Fragonard’s works reflect the carefree world enjoyed by France during the Rococo period. The colors are bright and shiny, and the brush strokes are very delicate. He had a great imagination, wit, and refinement that combined to create poetic canvases that represent the best aspects of the period of Louis XVI with skilled, piercing observation. A Young Girl Reading, 1776 Oil on canvas, National Gallery of Art, Washington, DC A Young Girl Reading Rococo
Fragonard One of Fragonard's most representative works is the playful painting The Swing, in which a pastel clad lady flicks a tiny shoe into the air while her delighted lover watches. After the revolution, he was ousted and forced to paint in the Neo-classical style, which he refused to do. He died in poverty, forgotten. The Swing 1776 Oil on canvas, Wallace Collection, London The Swing Rococo
The 1789 French Revolution halts the development of Rococo rather suddenly, and neo-Classicism is brought back. Rococo - Portrait of Marie Antionette, Queen of France, beheaded in 1793 Oil on Canvas, 1779, Kunsthistorisches Museum, Vienna.. Portrait of Marie Antionette Marie Antionette’s court painter during this period is Elizabeth Vigée le Brun ( ) Elizabeth Vigée le Brun Her style is neoclassical in exhibiting ideals of simplicity and purity. Her work can also be considered Rococo in its grace, delicacy, and naturalism. Marie Antionette & her children Oil on Canvas, 1787 Versailles, France Marie Antionette & her children
Vigée le Brun is recognized as the most famous woman painter of the eighteenth century. After the arrest of the royal family during the French Revolution Vigée-Le Brun fled France. She lived and worked for some years in Italy, Austria, and Russia, where her experience in dealing with an aristocratic clientèle was still useful. In Rome, her paintings met with great critical acclaim and she was elected to the Roman Academy of Art. Rococo Self Portrait in a Straw Hat, 1782, National Gallery of Art, LondonSelf Portrait

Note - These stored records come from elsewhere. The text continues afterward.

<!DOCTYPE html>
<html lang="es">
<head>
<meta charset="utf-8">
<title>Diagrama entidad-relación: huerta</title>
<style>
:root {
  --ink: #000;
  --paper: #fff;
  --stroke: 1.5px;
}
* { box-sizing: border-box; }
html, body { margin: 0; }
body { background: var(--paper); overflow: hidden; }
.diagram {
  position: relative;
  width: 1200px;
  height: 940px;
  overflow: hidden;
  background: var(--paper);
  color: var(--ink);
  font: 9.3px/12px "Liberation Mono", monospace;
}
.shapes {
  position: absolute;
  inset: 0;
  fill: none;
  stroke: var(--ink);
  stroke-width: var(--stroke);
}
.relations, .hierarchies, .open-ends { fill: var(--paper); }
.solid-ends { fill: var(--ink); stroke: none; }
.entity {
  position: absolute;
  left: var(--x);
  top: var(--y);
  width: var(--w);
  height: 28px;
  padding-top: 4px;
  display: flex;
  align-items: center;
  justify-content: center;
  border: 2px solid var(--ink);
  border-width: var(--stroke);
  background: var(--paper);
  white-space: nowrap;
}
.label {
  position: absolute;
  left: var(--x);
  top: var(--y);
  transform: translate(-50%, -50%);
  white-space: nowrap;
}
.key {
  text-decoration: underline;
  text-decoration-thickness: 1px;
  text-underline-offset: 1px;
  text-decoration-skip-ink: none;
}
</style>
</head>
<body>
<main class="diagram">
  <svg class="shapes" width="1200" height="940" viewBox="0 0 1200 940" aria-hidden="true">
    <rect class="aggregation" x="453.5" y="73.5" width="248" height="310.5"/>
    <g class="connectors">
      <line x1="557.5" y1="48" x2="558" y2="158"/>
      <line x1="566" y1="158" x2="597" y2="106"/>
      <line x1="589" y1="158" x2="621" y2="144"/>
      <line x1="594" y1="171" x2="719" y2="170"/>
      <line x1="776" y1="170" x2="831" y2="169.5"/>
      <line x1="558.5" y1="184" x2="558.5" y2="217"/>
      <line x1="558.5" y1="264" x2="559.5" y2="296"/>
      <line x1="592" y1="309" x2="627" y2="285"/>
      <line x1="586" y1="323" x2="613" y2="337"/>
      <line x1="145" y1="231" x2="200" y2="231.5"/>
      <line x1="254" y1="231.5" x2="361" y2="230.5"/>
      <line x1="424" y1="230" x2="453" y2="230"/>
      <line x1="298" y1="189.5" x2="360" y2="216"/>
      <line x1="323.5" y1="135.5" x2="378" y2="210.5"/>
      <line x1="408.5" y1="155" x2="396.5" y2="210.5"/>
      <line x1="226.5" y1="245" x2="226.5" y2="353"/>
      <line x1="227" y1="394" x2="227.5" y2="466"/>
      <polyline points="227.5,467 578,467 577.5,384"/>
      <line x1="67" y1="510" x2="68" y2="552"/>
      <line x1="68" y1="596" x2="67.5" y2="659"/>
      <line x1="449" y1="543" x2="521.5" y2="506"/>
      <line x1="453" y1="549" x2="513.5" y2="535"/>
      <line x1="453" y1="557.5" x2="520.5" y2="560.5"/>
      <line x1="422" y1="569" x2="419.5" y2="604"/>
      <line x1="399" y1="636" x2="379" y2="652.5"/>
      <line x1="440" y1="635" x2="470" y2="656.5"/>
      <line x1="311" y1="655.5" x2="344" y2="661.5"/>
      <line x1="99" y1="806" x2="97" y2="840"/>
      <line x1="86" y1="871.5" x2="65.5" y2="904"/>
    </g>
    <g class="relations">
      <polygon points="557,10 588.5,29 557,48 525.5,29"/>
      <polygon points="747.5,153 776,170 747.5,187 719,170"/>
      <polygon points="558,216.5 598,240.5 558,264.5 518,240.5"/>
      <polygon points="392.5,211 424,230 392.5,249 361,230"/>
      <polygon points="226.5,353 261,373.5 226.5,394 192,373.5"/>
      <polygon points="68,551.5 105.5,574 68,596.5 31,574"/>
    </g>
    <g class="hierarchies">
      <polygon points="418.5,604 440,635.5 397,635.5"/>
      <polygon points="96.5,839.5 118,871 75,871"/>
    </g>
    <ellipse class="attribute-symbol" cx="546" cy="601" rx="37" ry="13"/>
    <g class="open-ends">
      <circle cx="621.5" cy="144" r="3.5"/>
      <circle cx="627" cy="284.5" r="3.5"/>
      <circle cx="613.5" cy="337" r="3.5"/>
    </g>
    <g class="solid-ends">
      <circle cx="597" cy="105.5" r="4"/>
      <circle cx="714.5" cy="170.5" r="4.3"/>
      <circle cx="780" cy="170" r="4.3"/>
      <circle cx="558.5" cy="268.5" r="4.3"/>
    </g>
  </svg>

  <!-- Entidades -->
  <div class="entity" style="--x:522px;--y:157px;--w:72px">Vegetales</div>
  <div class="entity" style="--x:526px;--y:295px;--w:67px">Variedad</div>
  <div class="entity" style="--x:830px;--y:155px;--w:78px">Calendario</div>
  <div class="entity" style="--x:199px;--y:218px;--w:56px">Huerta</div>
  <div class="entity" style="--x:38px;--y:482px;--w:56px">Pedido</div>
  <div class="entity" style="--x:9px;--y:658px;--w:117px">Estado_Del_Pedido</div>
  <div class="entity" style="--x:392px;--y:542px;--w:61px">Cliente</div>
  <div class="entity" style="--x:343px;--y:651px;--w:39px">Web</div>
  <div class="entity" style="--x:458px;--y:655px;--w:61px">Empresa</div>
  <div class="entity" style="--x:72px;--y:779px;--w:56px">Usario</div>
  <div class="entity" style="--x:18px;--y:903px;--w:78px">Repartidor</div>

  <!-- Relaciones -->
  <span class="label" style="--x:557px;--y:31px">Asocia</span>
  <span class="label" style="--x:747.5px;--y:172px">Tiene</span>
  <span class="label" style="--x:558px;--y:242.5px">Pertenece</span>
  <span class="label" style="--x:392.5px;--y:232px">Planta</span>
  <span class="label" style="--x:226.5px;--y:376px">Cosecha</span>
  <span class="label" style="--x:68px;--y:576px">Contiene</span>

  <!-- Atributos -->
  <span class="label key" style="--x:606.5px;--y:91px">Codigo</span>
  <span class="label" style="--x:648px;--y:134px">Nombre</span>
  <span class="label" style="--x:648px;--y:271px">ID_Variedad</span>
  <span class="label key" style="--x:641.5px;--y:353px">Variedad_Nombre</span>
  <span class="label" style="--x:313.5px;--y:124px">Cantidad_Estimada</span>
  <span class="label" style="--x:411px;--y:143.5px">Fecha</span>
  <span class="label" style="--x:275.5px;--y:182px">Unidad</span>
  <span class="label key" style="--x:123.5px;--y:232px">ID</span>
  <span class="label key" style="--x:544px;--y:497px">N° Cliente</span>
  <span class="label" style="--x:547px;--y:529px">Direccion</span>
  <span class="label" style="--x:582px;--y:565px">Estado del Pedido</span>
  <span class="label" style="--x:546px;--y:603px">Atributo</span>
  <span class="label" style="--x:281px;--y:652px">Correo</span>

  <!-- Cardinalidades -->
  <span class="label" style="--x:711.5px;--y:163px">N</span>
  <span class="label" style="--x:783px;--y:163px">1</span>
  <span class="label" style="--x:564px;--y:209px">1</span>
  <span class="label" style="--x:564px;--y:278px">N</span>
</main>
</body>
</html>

Vigée le Brun was received in Russia by the nobility and painted numerous members of the family of Catherine the Great. While there, Vigée-Le Brun was made a member of the Academy of Fine Arts of Saint Petersburg. There are two portraits done at this time displayed at the Utah Museum of Fine Arts in Salt Lake City. Princess Eudocia Ivanovna Galitzine as Flora, 1799 Oil on canvas, Utah Museum of Fine Arts (left) Princess Eudocia Ivanovna Galitzine as Flora, Portrait of Princess Natalia Ivanovna Kourakin, nee Golovina, 1797, Oil on canvas, UMFA Portrait of Princess Natalia Ivanovna Kourakin, nee Golovina Rococo -
Vigée le Brun was welcomed back to France during the reign of Napoleon I. Much in demand by the élite of Europe, she visited England at the beginning of the nineteenth century and painted the portrait of several British notables including Lord Byron. In 1807 she traveled to Switzerland and was made an honorary member of the Société pour l'Avancement des Beaux-Arts of Geneva. Vigée le Brun died in Paris at the age of 87, leaving over 660 portraits and 200 landscapes. Rococo - Self Portrait 1790 Oil on canvas, Painted in Florence, Italy Self Portrait